§ **What the exercise asks**:
Each line of the data below that holds the word "radius" is to be reported in full.

Dataset excerpts
################

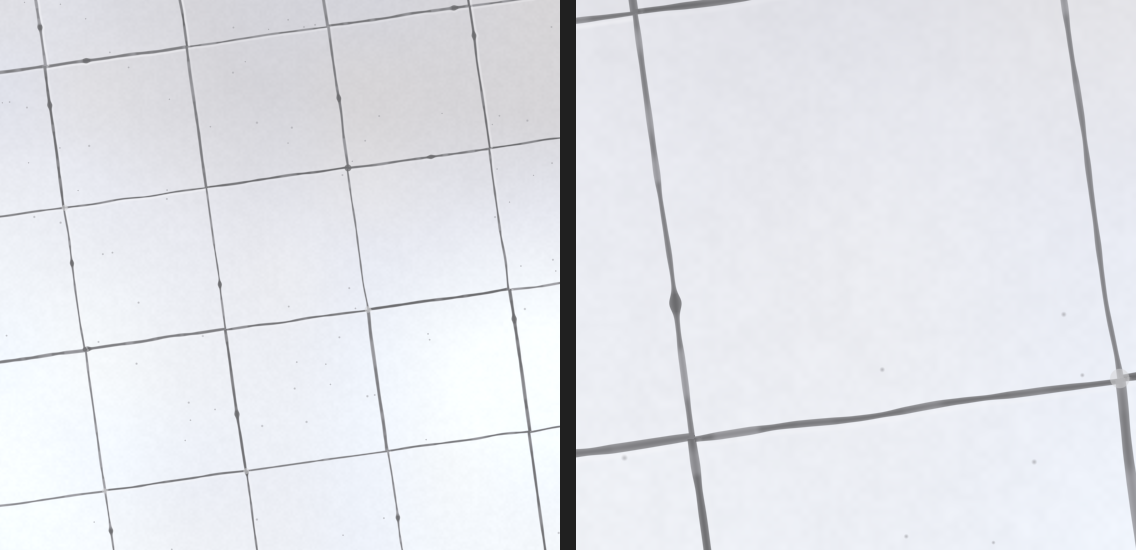
Left, the full canvas; right, a detail of the centre.
Reproduce this pattern procedurally as a Shadertoy shader.

```glsl
// Pale glazed square tiles, turned a few degrees, with thin uneven grey joints.
// A rotated grid gives the cells; hashes vary each tile and joint segment, and
// value noise adds wobble, wear, grain and soft light across the surface.

const float PITCH = 0.2600;               // tile size, in canvas heights
const float TILT = 0.140;                 // grid rotation, radians
const vec2 ANCHOR = vec2(0.4115, 0.4010); // position of one joint crossing
const float HALF_WIDTH = 0.0088;          // joint half width, in tiles
const float WIDTH_SPREAD = 0.0050;        // joint width variation
const float OFFSET_SPREAD = 0.0100;       // misalignment of joint segments
const float TILE_SPREAD = 0.14;           // brightness variation of tiles
const float SPECK_DENSITY = 0.018;

const vec3 DIM = vec3(0.835, 0.832, 0.850);
const vec3 MID = vec3(0.905, 0.912, 0.942);
const vec3 BRIGHT = vec3(0.955, 0.972, 0.992);
const vec3 JOINT_DARK = vec3(0.42, 0.42, 0.43);
const vec3 JOINT_PALE = vec3(0.62, 0.62, 0.64);
const vec3 RIM = vec3(0.97, 0.97, 0.98);

float hash(vec2 p) {
    return fract(sin(dot(p, vec2(127.1, 311.7))) * 43758.5453);
}

float noise(vec2 p) {
    vec2 i = floor(p), f = fract(p);
    f = f * f * (3.0 - 2.0 * f);
    return mix(mix(hash(i), hash(i + vec2(1, 0)), f.x),
               mix(hash(i + vec2(0, 1)), hash(i + vec2(1, 1)), f.x), f.y);
}

// Broad light: dim at the top, bright below, with glows at left and right.
vec3 surfaceLight(vec2 uv, vec2 tile) {
    float t = 1.0 - smoothstep(0.18, 0.98, uv.y);
    t += 0.28 * exp(-10.0 * uv.x * uv.x);
    t -= 0.20 * uv.x * uv.y;
    vec2 glow = (uv - vec2(1.0, 0.34)) / vec2(0.24, 0.20);
    t += 0.55 * exp(-dot(glow, glow));
    vec2 shade = (uv - vec2(0.42, 0.16)) / vec2(0.26, 0.28);
    t -= 0.32 * exp(-dot(shade, shade));
    t += TILE_SPREAD * (hash(tile + 7.3) - 0.5);
    t += 0.10 * (noise(uv * 9.0) - 0.5);
    t = clamp(t, 0.0, 1.25);
    vec3 col = t < 0.5 ? mix(DIM, MID, t * 2.0) : mix(MID, BRIGHT, t * 2.0 - 1.0);
    float warmth = noise(uv * 6.0 + 31.0) - 0.5;
    return col + warmth * vec3(0.012, 0.004, -0.014);
}

// One family of joints: q.x runs along the line, q.y across it.
vec3 addJoints(vec3 col, vec2 q, float side, float seed, float px) {
    float line = floor(q.y + 0.5);
    vec2 id = vec2(floor(q.x), line) + seed;
    float wobble = 0.010 * (noise(vec2(q.x * 5.0, line * 17.0 + seed)) - 0.5);
    float across = q.y - line + wobble + OFFSET_SPREAD * (hash(id) - 0.5);
    float wear = noise(vec2(q.x * 16.0, line * 9.0 + seed * 3.0));
    float width = HALF_WIDTH + WIDTH_SPREAD * (hash(id + 3.7) - 0.5);
    width += 0.0035 * (wear - 0.5);

    // Occasional dark nicks swell the joint.
    float along = fract(q.x) - hash(id + 9.1);
    float nick = step(0.6, hash(id + 5.9)) * exp(-along * along * 2200.0);
    width += 0.008 * nick;

    // Pale lip on one edge, then the joint itself.
    float lip = smoothstep(px + 0.008, 0.0, abs(across - side * (width + 0.008)));
    col = mix(col, RIM, 0.45 * lip * hash(id + 2.2));
    float mask = 1.0 - smoothstep(-px, px, abs(across) - width);
    float pale = hash(id + 6.4) * 0.65 + 0.5 * smoothstep(0.55, 0.9, wear);
    vec3 ink = mix(JOINT_DARK, JOINT_PALE, clamp(pale - nick, 0.0, 1.0));
    float core = smoothstep(width * 1.4, 0.0, abs(across));
    return mix(col, ink, mask * mix(0.72, 1.0, core));
}

// Dark or pale blobs where the joints cross.
vec3 addCrossings(vec3 col, vec2 p, float px) {
    vec2 id = floor(p + 0.5);
    float kind = hash(id + 23.0);
    float radius = 0.013 + 0.012 * hash(id + 14.0);
    float blob = 1.0 - smoothstep(-px, px, length(p - id) - radius);
    float strength = 0.75 * step(0.62, kind) + 0.55 * step(kind, 0.2);
    return mix(col, kind < 0.2 ? RIM * 0.86 : JOINT_DARK, blob * strength);
}

// Sparse small marks in the glaze.
float specks(vec2 p, float px) {
    vec2 g = p * 16.0, id = floor(g);
    vec2 spot = 0.25 + 0.5 * vec2(hash(id + 1.3), hash(id + 8.6));
    float radius = 0.05 + 0.08 * hash(id + 4.4);
    float dotMask = 1.0 - smoothstep(0.0, radius + 16.0 * px, length(g - id - spot));
    return dotMask * step(1.0 - SPECK_DENSITY, hash(id + 19.0));
}

void mainImage(out vec4 fragColor, in vec2 fragCoord) {
    vec2 uv = fragCoord / iResolution.y;
    vec2 axis = vec2(cos(TILT), sin(TILT));
    vec2 d = uv - ANCHOR;
    vec2 p = vec2(dot(d, axis), dot(d, vec2(-axis.y, axis.x))) / PITCH;
    float px = 0.8 / (iResolution.y * PITCH);

    vec3 col = surfaceLight(uv, floor(p));
    col += 0.014 * (noise(uv * 230.0) - 0.5) + 0.012 * (noise(uv * 90.0) - 0.5);
    col = mix(col, JOINT_PALE, 0.6 * specks(p, px));
    col = addJoints(col, p, -1.0, 11.0, px);
    col = addJoints(col, p.yx, 1.0, 47.0, px);
    col = addCrossings(col, p, px);
    fragColor = vec4(clamp(col, 0.0, 1.0), 1.0);
}
```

################

§ **Task answer**:
    float radius = 0.013 + 0.012 * hash(id + 14.0);
    float blob = 1.0 - smoothstep(-px, px, length(p - id) - radius);
    float radius = 0.05 + 0.08 * hash(id + 4.4);
    float dotMask = 1.0 - smoothstep(0.0, radius + 16.0 * px, length(g - id - spot));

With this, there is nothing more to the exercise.